[Information given Boundary: Start]

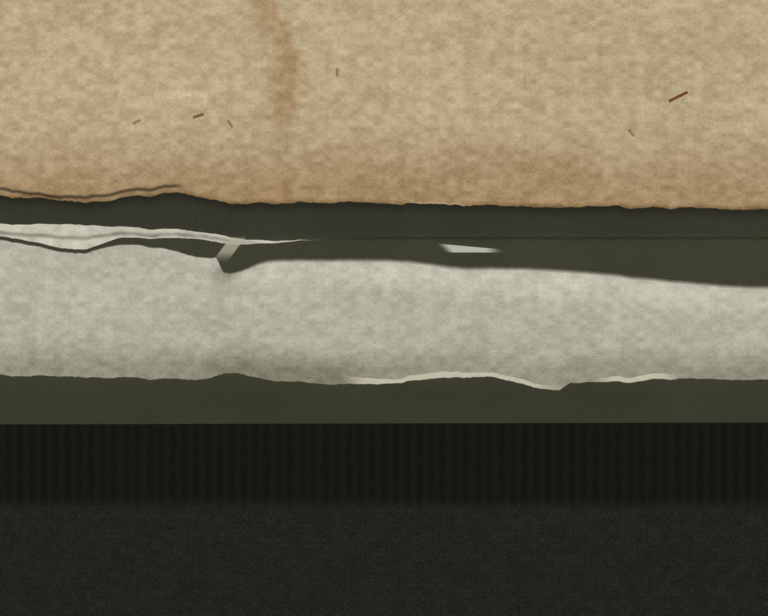
A WebGL 1 fragment shader for this texture:

```glsl
precision highp float;
// Torn edges of two stacked paper sheets above dark cloth.
// Smoothstep sums trace each edge from the left; layers are painted back to
// front, with value noise for pulp, stains, ragged fibres and grain.
uniform vec2 u_resolution;
#define ramp smoothstep

float hash(vec2 p) {
  return fract(sin(dot(p, vec2(127.1, 311.7))) * 43758.5453);
}

float noise(vec2 p) {
  vec2 i = floor(p), f = fract(p);
  f *= f * (3. - 2. * f);
  return mix(mix(hash(i), hash(i + vec2(1, 0)), f.x),
             mix(hash(i + vec2(0, 1)), hash(i + 1.), f.x), f.y);
}

float fbm(vec2 p) {
  float sum = -.47, amp = .5;
  for (int i = 0; i < 4; i++) {
    sum += amp * noise(p);
    p = p * 2.03 + 17.3;
    amp *= .5;
  }
  return sum;
}

float bump(float center, float width, float x) {
  float t = (x - center) / width;
  return exp(-t * t);
}

// Antialiased coverage where d is positive
float cover(float d) {
  float w = max(.0016, .7 / u_resolution.y);
  return ramp(-w, w, d);
}

// Edge heights, measured downward from the top
float upperSheetEdge(float x) {
  return .32 + .008 * ramp(.02, .11, x) - .014 * ramp(.11, .235, x)
    + .015 * ramp(.235, .3, x) + .009 * ramp(.3, 1., x);
}

float lowerSheetTop(float x) {
  return .391 + .02 * ramp(0., .1, x) - .012 * ramp(.105, .15, x)
    + .02 * ramp(.18, .28, x) + .024 * ramp(.28, .293, x)
    - .02 * ramp(.295, .36, x) + .013 * ramp(.5, .62, x) + .03 * ramp(.66, 1., x);
}

float lowerSheetBottom(float x) {
  return .61 + .006 * ramp(0., .26, x) - .012 * bump(.305, .025, x)
    + .009 * ramp(.33, .45, x) - .013 * ramp(.47, .61, x)
    + .02 * ramp(.63, .725, x) - .011 * ramp(.726, .745, x) - .006 * ramp(.8, .87, x);
}

float stripTop(float x) {
  return .364 + .008 * ramp(.08, .22, x) + .018 * ramp(.22, .35, x);
}

float stripBottom(float x) {
  return .385 + .02 * ramp(0., .1, x) - .018 * ramp(.105, .16, x)
    + .009 * ramp(.25, .3, x) - .007 * ramp(.32, .43, x);
}

// Short fibre with centre c, angle a and half length len
float fibre(vec2 p, vec2 c, float a, float len) {
  vec2 q = p - c, n = vec2(cos(a), sin(a));
  return 1. - ramp(.001, .0035, length(q - n * clamp(dot(q, n), -len, len)));
}

void main() {
  vec2 uv = gl_FragCoord.xy / u_resolution;
  float x = uv.x, y = 1. - uv.y;
  vec2 p = vec2(x * u_resolution.x / u_resolution.y, y);
  float rag = fbm(vec2(p.x * 45., 3.));
  float pulp = fbm(p * vec2(75, 105));
  float cloud = fbm(p * vec2(9, 14) + 5.);
  float grain = hash(floor(p * 410.)) - .5;

  // Dark cloth, ribbed black gap and grey board
  vec3 color = vec3(.13, .142, .12) + .035 * (grain + pulp);
  color += .2 * step(.9985, hash(floor(p * 300.)));
  vec3 gap = vec3(.083, .095, .075) + .008 * sin(p.x * 330.) + .012 * grain;
  color = mix(gap, color, ramp(.805, .832, y + .006 * cloud));
  vec3 board = mix(vec3(.215, .215, .175), vec3(.245, .245, .19), ramp(.37, .4, y));
  board += .014 * grain + .025 * cloud - .015 * ramp(.6, .64, y);
  board -= .045 * bump(.387, .0025, y) * ramp(.4, .5, x);
  color = mix(color, board, cover(.689 - .003 * x - y));

  // Lower sheet: pale pulp, shaded dip and bright torn lip
  float left = 1. - ramp(.28, .36, x);
  float top = lowerSheetTop(x) + .006 * rag * (.4 + .6 * left);
  float bottom = lowerSheetBottom(x) + .007 * rag;
  vec3 pale = mix(vec3(.71, .695, .63), vec3(.685, .67, .6), ramp(.45, .58, y));
  pale += .16 * pulp + .05 * cloud + .035 * grain;
  pale -= ramp(-.065, -.008, y - bottom) * (.09 + .1 * bump(.34, .14, x) + .05 * bump(.75, .1, x) + .2 * cloud);
  pale += .05 * bump(top + .02, .025, y) * (1. - left);
  float lip = ramp(.44, .48, x) - ramp(.69, .74, x) + ramp(.77, .8, x) - ramp(.86, .89, x);
  pale = mix(pale, vec3(.79, .77, .69), .8 * lip * cover(y - bottom + .009 + .012 * cloud));
  pale -= .2 * bump(.298 - .4 * (y - .43), .014, x) * bump(.435, .022, y);
  float soft = .005 - .003 * left;
  color = mix(color, pale, ramp(-soft, soft, y - top) * cover(bottom - y));

  // Split strip, its curled end and a bright sliver
  float upper = stripTop(x) + .005 * rag, lower = stripBottom(x) + .004 * rag;
  vec3 strip = vec3(.77, .755, .69) + .18 * pulp;
  strip -= .19 * bump(mix(upper, lower, .55) + .012 * cloud, .0035, y) * left;
  color = mix(color, strip, cover(y - upper) * cover(lower - y) * (1. - ramp(.415, .432, x)));
  float curl = cover(.01 - abs(x - .307 + .6 * (y - .39))) * (ramp(.383, .39, y) - ramp(.405, .428, y));
  color = mix(color, vec3(.68, .67, .59), .8 * curl);
  float sliver = cover(y - .396 - .11 * (x - .575)) * cover(.41 - y);
  sliver *= ramp(.574, .59, x + .8 * (.405 - y)) - ramp(.63, .658, x);
  color = mix(color, vec3(.7, .71, .64), sliver);

  // Upper sheet: tan pulp, browned margin and stain
  float edge = upperSheetEdge(x) + .01 * rag;
  vec3 sheet = vec3(.715, .645, .52) + .05 * cloud;
  sheet = mix(sheet, vec3(.625, .515, .375), .85 * ramp(.19, .325, y + .1 * cloud));
  float across = x - .35 - .025 * ramp(0., .1, y) + .02 * ramp(.12, .24, y) + .03 * cloud;
  float stain = bump(0., .022, across) + .5 * bump(.013, .006, across);
  sheet -= vec3(.06, .085, .1) * stain * (1. - .8 * ramp(.17, .25, y));
  sheet += .19 * pulp + .035 * grain;
  sheet += .06 * bump(.235, .025, x) * bump(.158, .012, y);

  // Embedded fibres: two long ones, the rest scattered per cell
  float marks = fibre(p, vec2(1.101, .157), -.46, .015) + .8 * fibre(p, vec2(.322, .188), -.3, .007);
  vec2 cell = floor(p * 12.);
  float pick = hash(cell);
  vec2 spot = (cell + .3 + .4 * vec2(hash(cell + 4.), hash(cell + 8.))) / 12.;
  marks += .5 * step(.88, pick) * fibre(p, spot, pick * 90., .005);
  sheet = mix(sheet, vec3(.43, .29, .16), min(1., marks));

  // Split fold at left and darkened cut edge
  float fold = .308 + .012 * ramp(0., .08, x) - .017 * ramp(.1, .235, x) + .008 * rag;
  sheet = mix(sheet, vec3(.25, .21, .15), .8 * bump(fold, .003, y) * (1. - ramp(.225, .245, x)));
  sheet -= .16 * ramp(-.009, 0., y - edge) * (.7 + rag);
  sheet += .2 * bump(edge, .004, y) * bump(.57, .04, x);
  color *= 1. - .25 * bump(edge, .012, y);
  color = mix(color, sheet, cover(edge - y));

  gl_FragColor = vec4(clamp(color, 0., 1.), 1);
}
```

[Information given Boundary: End]

**About this exercise**
The data above must be given back verbatim, minus its images.

**The completed task**
A WebGL 1 fragment shader for this texture:

```glsl
precision highp float;
// Torn edges of two stacked paper sheets above dark cloth.
// Smoothstep sums trace each edge from the left; layers are painted back to
// front, with value noise for pulp, stains, ragged fibres and grain.
uniform vec2 u_resolution;
#define ramp smoothstep

float hash(vec2 p) {
  return fract(sin(dot(p, vec2(127.1, 311.7))) * 43758.5453);
}

float noise(vec2 p) {
  vec2 i = floor(p), f = fract(p);
  f *= f * (3. - 2. * f);
  return mix(mix(hash(i), hash(i + vec2(1, 0)), f.x),
             mix(hash(i + vec2(0, 1)), hash(i + 1.), f.x), f.y);
}

float fbm(vec2 p) {
  float sum = -.47, amp = .5;
  for (int i = 0; i < 4; i++) {
    sum += amp * noise(p);
    p = p * 2.03 + 17.3;
    amp *= .5;
  }
  return sum;
}

float bump(float center, float width, float x) {
  float t = (x - center) / width;
  return exp(-t * t);
}

// Antialiased coverage where d is positive
float cover(float d) {
  float w = max(.0016, .7 / u_resolution.y);
  return ramp(-w, w, d);
}

// Edge heights, measured downward from the top
float upperSheetEdge(float x) {
  return .32 + .008 * ramp(.02, .11, x) - .014 * ramp(.11, .235, x)
    + .015 * ramp(.235, .3, x) + .009 * ramp(.3, 1., x);
}

float lowerSheetTop(float x) {
  return .391 + .02 * ramp(0., .1, x) - .012 * ramp(.105, .15, x)
    + .02 * ramp(.18, .28, x) + .024 * ramp(.28, .293, x)
    - .02 * ramp(.295, .36, x) + .013 * ramp(.5, .62, x) + .03 * ramp(.66, 1., x);
}

float lowerSheetBottom(float x) {
  return .61 + .006 * ramp(0., .26, x) - .012 * bump(.305, .025, x)
    + .009 * ramp(.33, .45, x) - .013 * ramp(.47, .61, x)
    + .02 * ramp(.63, .725, x) - .011 * ramp(.726, .745, x) - .006 * ramp(.8, .87, x);
}

float stripTop(float x) {
  return .364 + .008 * ramp(.08, .22, x) + .018 * ramp(.22, .35, x);
}

float stripBottom(float x) {
  return .385 + .02 * ramp(0., .1, x) - .018 * ramp(.105, .16, x)
    + .009 * ramp(.25, .3, x) - .007 * ramp(.32, .43, x);
}

// Short fibre with centre c, angle a and half length len
float fibre(vec2 p, vec2 c, float a, float len) {
  vec2 q = p - c, n = vec2(cos(a), sin(a));
  return 1. - ramp(.001, .0035, length(q - n * clamp(dot(q, n), -len, len)));
}

void main() {
  vec2 uv = gl_FragCoord.xy / u_resolution;
  float x = uv.x, y = 1. - uv.y;
  vec2 p = vec2(x * u_resolution.x / u_resolution.y, y);
  float rag = fbm(vec2(p.x * 45., 3.));
  float pulp = fbm(p * vec2(75, 105));
  float cloud = fbm(p * vec2(9, 14) + 5.);
  float grain = hash(floor(p * 410.)) - .5;

  // Dark cloth, ribbed black gap and grey board
  vec3 color = vec3(.13, .142, .12) + .035 * (grain + pulp);
  color += .2 * step(.9985, hash(floor(p * 300.)));
  vec3 gap = vec3(.083, .095, .075) + .008 * sin(p.x * 330.) + .012 * grain;
  color = mix(gap, color, ramp(.805, .832, y + .006 * cloud));
  vec3 board = mix(vec3(.215, .215, .175), vec3(.245, .245, .19), ramp(.37, .4, y));
  board += .014 * grain + .025 * cloud - .015 * ramp(.6, .64, y);
  board -= .045 * bump(.387, .0025, y) * ramp(.4, .5, x);
  color = mix(color, board, cover(.689 - .003 * x - y));

  // Lower sheet: pale pulp, shaded dip and bright torn lip
  float left = 1. - ramp(.28, .36, x);
  float top = lowerSheetTop(x) + .006 * rag * (.4 + .6 * left);
  float bottom = lowerSheetBottom(x) + .007 * rag;
  vec3 pale = mix(vec3(.71, .695, .63), vec3(.685, .67, .6), ramp(.45, .58, y));
  pale += .16 * pulp + .05 * cloud + .035 * grain;
  pale -= ramp(-.065, -.008, y - bottom) * (.09 + .1 * bump(.34, .14, x) + .05 * bump(.75, .1, x) + .2 * cloud);
  pale += .05 * bump(top + .02, .025, y) * (1. - left);
  float lip = ramp(.44, .48, x) - ramp(.69, .74, x) + ramp(.77, .8, x) - ramp(.86, .89, x);
  pale = mix(pale, vec3(.79, .77, .69), .8 * lip * cover(y - bottom + .009 + .012 * cloud));
  pale -= .2 * bump(.298 - .4 * (y - .43), .014, x) * bump(.435, .022, y);
  float soft = .005 - .003 * left;
  color = mix(color, pale, ramp(-soft, soft, y - top) * cover(bottom - y));

  // Split strip, its curled end and a bright sliver
  float upper = stripTop(x) + .005 * rag, lower = stripBottom(x) + .004 * rag;
  vec3 strip = vec3(.77, .755, .69) + .18 * pulp;
  strip -= .19 * bump(mix(upper, lower, .55) + .012 * cloud, .0035, y) * left;
  color = mix(color, strip, cover(y - upper) * cover(lower - y) * (1. - ramp(.415, .432, x)));
  float curl = cover(.01 - abs(x - .307 + .6 * (y - .39))) * (ramp(.383, .39, y) - ramp(.405, .428, y));
  color = mix(color, vec3(.68, .67, .59), .8 * curl);
  float sliver = cover(y - .396 - .11 * (x - .575)) * cover(.41 - y);
  sliver *= ramp(.574, .59, x + .8 * (.405 - y)) - ramp(.63, .658, x);
  color = mix(color, vec3(.7, .71, .64), sliver);

  // Upper sheet: tan pulp, browned margin and stain
  float edge = upperSheetEdge(x) + .01 * rag;
  vec3 sheet = vec3(.715, .645, .52) + .05 * cloud;
  sheet = mix(sheet, vec3(.625, .515, .375), .85 * ramp(.19, .325, y + .1 * cloud));
  float across = x - .35 - .025 * ramp(0., .1, y) + .02 * ramp(.12, .24, y) + .03 * cloud;
  float stain = bump(0., .022, across) + .5 * bump(.013, .006, across);
  sheet -= vec3(.06, .085, .1) * stain * (1. - .8 * ramp(.17, .25, y));
  sheet += .19 * pulp + .035 * grain;
  sheet += .06 * bump(.235, .025, x) * bump(.158, .012, y);

  // Embedded fibres: two long ones, the rest scattered per cell
  float marks = fibre(p, vec2(1.101, .157), -.46, .015) + .8 * fibre(p, vec2(.322, .188), -.3, .007);
  vec2 cell = floor(p * 12.);
  float pick = hash(cell);
  vec2 spot = (cell + .3 + .4 * vec2(hash(cell + 4.), hash(cell + 8.))) / 12.;
  marks += .5 * step(.88, pick) * fibre(p, spot, pick * 90., .005);
  sheet = mix(sheet, vec3(.43, .29, .16), min(1., marks));

  // Split fold at left and darkened cut edge
  float fold = .308 + .012 * ramp(0., .08, x) - .017 * ramp(.1, .235, x) + .008 * rag;
  sheet = mix(sheet, vec3(.25, .21, .15), .8 * bump(fold, .003, y) * (1. - ramp(.225, .245, x)));
  sheet -= .16 * ramp(-.009, 0., y - edge) * (.7 + rag);
  sheet += .2 * bump(edge, .004, y) * bump(.57, .04, x);
  color *= 1. - .25 * bump(edge, .012, y);
  color = mix(color, sheet, cover(edge - y));

  gl_FragColor = vec4(clamp(color, 0., 1.), 1);
}
```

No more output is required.